the director, and I was able to take xeroxes of the paper trail of the film data through a movie production.
I spent most of my time with the associate editor, since the editor and director smoked cigars!
And whenever I had to teach anyone video production, I always did it by making them make a music video.
It's a much more exacting discipline. Work to music, and working to voice is easy.
When we left IBM on early retirement, we took Paul's computer programmed edit controller and bought two
Super VHS machines and started a small video production business. Usually videos about computers, though
I did agree to film a funeral for a crying stranger. Since the sisters threw a fight over the casket and
the funeral director tried to keep them from breaking the casket, I figured that she had chosen me wisely,
since I could get right into their faces and not blink an eyelid. IBM gave us retraining money, so
I took a couple of courses from Rockport ME - editing the scene with the editor of The Pawnbroker, and
The latter was the problem. From the moment I saw the screenplay form, I was hooked and video making just
fell away. A screenplay is a box, just like a music video. And it requires so much emotional control
to write. You write just enough to excite your collaborators of the future, but not enough to make them
feel they have no creative space. My first movie script was read by 16 agents and 6 offered to represent
it. I took an agent in the NY book community who agented John Grisham, and they subbed me out to Writers
and Artists. They said my second was better than my first.
Sad story. Two year, no way out contract and my agent stole from Grisham. Sigh. Tried with
one of the other agents I had turned down to later write a Forever Knight script after the producer agreed to
read one from us. My agent mailed on Tuesday, the producer called him on Thursday. They wanted a Canadian writer.
Besides, all my characters had left the show!!!!
On urging from the local cable station, I agreed to let them show all of my music videos. I built
half hour sets and designed posters which went up all around town for the weekly show. Those posters actually became
collectibles! When I first left IBM, I had spent the first year in front of the bedroom window with
a camera videotaping birds. So I think the first program I did for Cable 8 was my birds, flowers and
a solar eclipse. Then I started taping all over town and produced seasonal sets - summer and autumn and
winter in town. One incredibly kind gentleman from the station was enthusiastic over my videos, so I
gave him a video workshop and taught him web design. In return, he built me a kaleidescope that would
go over my camera, so I was able to include kaleidescopes in my Christmas set.
My next distraction was genealogy. I was trying to find my father's poetry, and I found my 5th great
grandfather, Henry Livingston.
I spent YEARS! trying to spread the word that Clement Moore stole the
poem from Henry. Believe it or not, that got me a two page write up in
People Magazine and an interview
on Good Morning, America. But it was another distraction from music videos. I did get more knowledgeable about 18th century
music, and I do expect to use some of the music from Henry's 1780 music manuscript
to make more Christmas pieces.
We're now editing with the AVID Express Pro digital editing system.
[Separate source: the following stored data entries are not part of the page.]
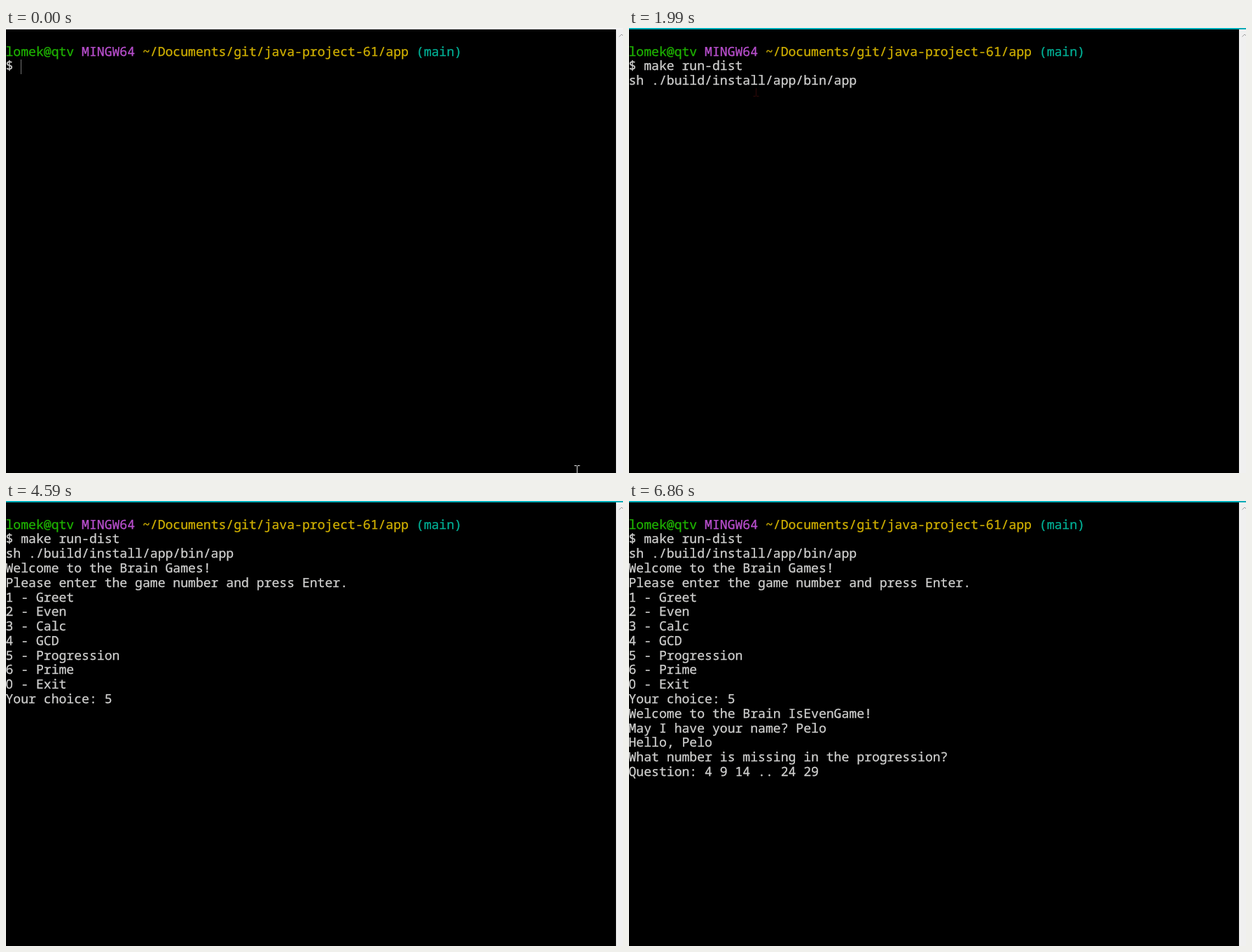
Write an HTML page that moves like this. It is 881 px wide and 636 px high and loops after 8 s.

```html
<!DOCTYPE html>
<html lang="en">
<head>
<meta charset="utf-8">
<title>Terminal session</title>
<style>
  html, body { margin: 0; width: 100%; height: 100%; overflow: hidden; background: #000; }
  svg { display: block; width: 881px; height: 636px; }
  text {
    font: 18.1px "Noto Sans Mono", "DejaVu Sans Mono", monospace;
    text-rendering: geometricPrecision;
    white-space: pre;
    color: #d0d0cf;
  }
  text, tspan { fill: currentColor; stroke: currentColor; stroke-width: .3px; }
  .user { color: #1eb400; }
  .sys { color: #b94fce; }
  .path { color: #d0b000; }
  .branch { color: #00b096; }
  .zero { font-family: "Noto Sans", sans-serif; letter-spacing: .5px; }
</style>
</head>
<body>
<svg viewBox="0 0 881 636">
  <rect width="881" height="636"/>
  <path id="beam" d="M-4 -7.5h3.5M.5 -7.5h3.5M0 -7V7M-4 7.5h3.5M.5 7.5h3.5" fill="none"/>
  <rect id="mask" x="170" y="66" width="20" height="20"/>
  <g id="screen">
    <text x="-.5" y="40"><tspan class="user">lomek@qtv</tspan> <tspan class="sys">MINGW64</tspan> <tspan class="path">~/Documents/git/java-project-61/app</tspan> <tspan class="branch">(main)</tspan></text>
  </g>
  <rect id="caret" width="1" height="21"/>
  <rect x="871" y="2" width="10" height="634" fill="#f0f0f0"/>
  <path d="M875.5 12.5l3.5-3.5 3.5 3.5" fill="none" stroke="#a0a0a0"/>
  <rect id="edge" width="881" height="2"/>
</svg>
<script>
  const LOOP = 8000, PITCH = 20.78, FOCUS = 410, TYPING = 1200, RUN = 1990;
  const $ = id => document.getElementById(id);
  const set = (el, attrs) => { for (const k in attrs) el.setAttribute(k, attrs[k]); };
  const shown = on => on ? 'visible' : 'hidden';

  // [time, first row, lines]
  const output = [
    [0, 1, '$'],
    [TYPING, 1, '$ clear'],
    [1530, 1, '$ make run-dist'],
    [RUN, 2, 'sh ./build/install/app/bin/app'],
    [2470, 3, 'Welcome to the Brain Games!', 'Please enter the game number and press Enter.',
      '1 - Greet', '2 - Even', '3 - Calc', '4 - GCD', '5 - Progression', '6 - Prime',
      '0 - Exit', 'Your choice:'],
    [4060, 12, 'Your choice: 5'],
    [4790, 13, 'Welcome to the Brain IsEvenGame!', 'May I have your name?'],
    [5870, 14, 'May I have your name? P'],
    [6070, 14, 'May I have your name? Pe'],
    [6200, 14, 'May I have your name? Pel'],
    [6460, 14, 'May I have your name? Pelo'],
    [6860, 15, 'Hello, Pelo', 'What number is missing in the progression?',
      'Question: 4 9 14 .. 24 29']
  ];

  // [time, x, row]; only a time means hidden
  const carets = [
    [0, 21, 1], [940], [TYPING, 75, 1], [1530, 162, 1], [1860, 0, 2], [RUN],
    [2470, 141, 12], [3000], [3530, 141, 12], [4060, 151, 12], [4590],
    [4790, 239, 14], [5340], [5870, 249, 14], [6070, 260, 14], [6200, 271, 14],
    [6460, 282, 14], [6790, 0, 15], [6860]
  ];
  const moves = [70, 140, 200, 270, 340, 410, 540];

  const rows = [];
  for (let n = 1; n < 18; n++) {
    const el = document.createElementNS('http://www.w3.org/2000/svg', 'text');
    set(el, { x: -.5, y: Math.round(39.6 + PITCH * n) });
    rows[n] = $('screen').appendChild(el);
  }

  // the leading zero is drawn without a slash
  function write(el, text) {
    if (el.textContent === text) return;
    el.innerHTML = text.replace(/^0/, '<tspan class="zero">0</tspan>');
  }

  function draw(t) {
    const lines = [];
    for (const [at, first, ...texts] of output)
      if (t >= at) texts.forEach((s, i) => lines[first + i] = s);
    rows.forEach((el, n) => write(el, lines[n] || ''));

    const focused = t >= FOCUS;
    const [, x = 0, row = 0] = carets.filter(c => t >= c[0]).pop();
    set($('caret'), {
      x, y: Math.round(23.9 + PITCH * row),
      fill: focused ? '#bfbfbf' : '#707070',
      visibility: shown(row)
    });
    set($('edge'), { fill: focused ? '#00acb8' : '#f4f4f4' });

    const p = moves.filter(m => t >= m).length / moves.length;
    const k = p * p * (3 - 2 * p);
    set($('beam'), {
      transform: `translate(${Math.round(815 - 634 * k) + .5} ${Math.round(633 - 543 * k)})`,
      stroke: t < TYPING ? '#e0e0e0' : '#300808',
      visibility: shown(t < 2470)
    });
    // new output wipes the upper part of the pointer's ghost
    set($('mask'), { visibility: shown(t >= RUN) });
  }

  function frame() {
    draw(performance.now() % LOOP);
    requestAnimationFrame(frame);
  }
  frame();
</script>
</body>
</html>
```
I knew AVID from the day they were
a tiny little corner display at NAB, so it's wonderfully exciting to be actually working on one of these
now. We have it set up in the motor home and it works beautifully, unless the power drops to the unit,
all the disks break down and the dog goes into nervous spasms. Needless to say, I back up constantly.
It should be remembered that I'm not a professional making
fan videos, I'm a fan that was able to turn my passion into a career, and you have my deepest wishes
that you, too, will be able to meld your worlds together. I'm a fan. And I'm proud of it.
Song videos are made as amateur, non-profit productions, and are not intended to infringe
on the rights of any copyright holder of video or music. No one who has copies of my song videos
has my permission to make profit from them.